In Italy, authorities have issued red alert “emergency conditions,” which means that even those that are healthy are at risk of adverse effects from the extreme heat. Temperatures on Friday are expected to peak at around 40 degrees Celsius (104 Fahrenheit) in the inland areas of Sardinia, according to Italian weather news service Meteo.it.
The forecasting website said the exceptional heat is due to an anticyclone known as Nero. Heavy thunderstorms and “sudden drops in temperatures” are expected from Saturday, however.
Turkish authorities said Wednesday that shipping on the Dardanelles Strait would partially reopen after firefighters halted the spread of a nearby two-day forest fire in the northwest of the country.
The suspension of vessels traversing the shipping route, which connects the Aegean Sea and the Black Sea, was ordered to allow helicopters and planes to scoop up water to douse the blaze, Reuters reported.

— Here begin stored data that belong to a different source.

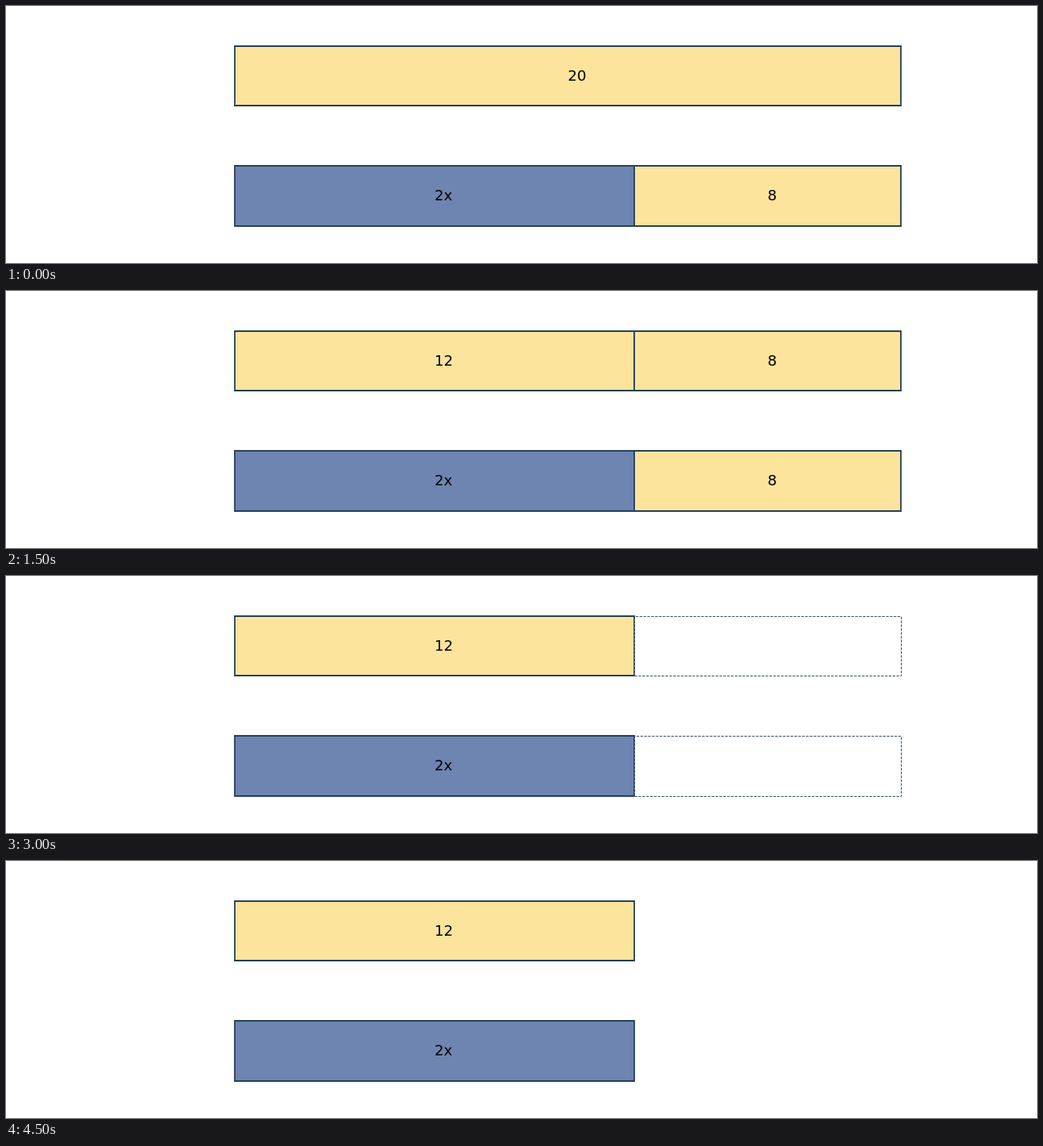
Animation, 1280 px wide and 320 px high, one loop 6 s. Source, as an HTML page:

```html
<!DOCTYPE html>
<html lang="en">
<head>
<meta charset="utf-8">
<title>Bar model: 2x + 8 = 20</title>
<style>
html, body { margin: 0; width: 100%; height: 100%; overflow: hidden; background: #fff; }
svg { display: block; width: 1280px; height: 320px; }
text { font: 18.06px "DejaVu Sans", sans-serif; fill: #000; }
path { stroke: #264159; stroke-width: 1.8; }
.gone { fill: #fff; stroke-width: 0.9; stroke-dasharray: 3.34 1.44; }
</style>
</head>
<body>
<svg id="stage" viewBox="0 0 1280 320"></svg>
<script>
const YELLOW = "#fce49c", BLUE = "#6e85b1";
const STEP = 1500;
const LEFT = 284, SPLIT = 780, RIGHT = 1111;
const ROWS = [
  { top: 50, bottom: 124, base: 93 },
  { top: 199, bottom: 274, base: 242 }
];

const outline = (x0, x1, row, d = 0) =>
  `M${x0 + d} ${row.bottom + d}H${x1 + d}V${row.top + d}H${x0 + d}Z`;

// Labels start at the middle of their bar.
const bar = (x0, x1, row, fill, label) =>
  `<path d="${outline(x0, x1, row)}" fill="${fill}"/>` +
  `<text x="${((x0 + x1) / 2).toFixed(1)}" y="${row.base}">${label}</text>`;

const removed = row => `<path class="gone" d="${outline(SPLIT, RIGHT, row, 0.5)}"/>`;

const [upper, lower] = ROWS;
const twenty = bar(LEFT, RIGHT, upper, YELLOW, "20");
const twelve = bar(LEFT, SPLIT, upper, YELLOW, "12");
const twoX = bar(LEFT, SPLIT, lower, BLUE, "2x");
const eight = row => bar(SPLIT, RIGHT, row, YELLOW, "8");

const steps = [
  twenty + twoX + eight(lower),
  twelve + eight(upper) + twoX + eight(lower),
  twelve + twoX + ROWS.map(removed).join(""),
  twelve + twoX
];

const stage = document.getElementById("stage");
const start = performance.now();
let shown = -1;

function draw(now) {
  const step = Math.floor(Math.max(0, now - start) / STEP) % steps.length;
  if (step !== shown) {
    stage.innerHTML = steps[step];
    shown = step;
  }
  requestAnimationFrame(draw);
}
draw(start);
</script>
</body>
</html>
```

The heat has reached new heights in Switzerland, too. The central European country on Monday reported a new record for the so-called zero-degree Celsius line, a key meteorological marker in mountainous regions that reflects the altitude at which the temperature falls below freezing.
Little snow cover and glaciers melting at an alarming rate amid Europe’s sweltering heatwaves have put some of the most classic Alpine hiking routes off-limits. Usually at the height of summer, tourists flock to the Alps and seek out well-trodden paths up to some of Europe’s most iconic peaks.
Fabrice Coffrini | Afp | Getty Images
The Swiss weather service said Monday that readings from its weather balloons showed the zero-degree line in Payerne in western Switzerland had climbed to a high of 5,298 meters (17,381 feet) above sea level.
It is the highest level since records began nearly 70 years ago and surpasses a previous record that was only set in July last year.
“Another blow for glaciers that have already strongly suffered this year. Snow coverage is only present at the highest elevations,” said Matthias Huss, head of Switzerland’s glacier monitoring network and a member of WMO’s Global Cryosphere Watch community.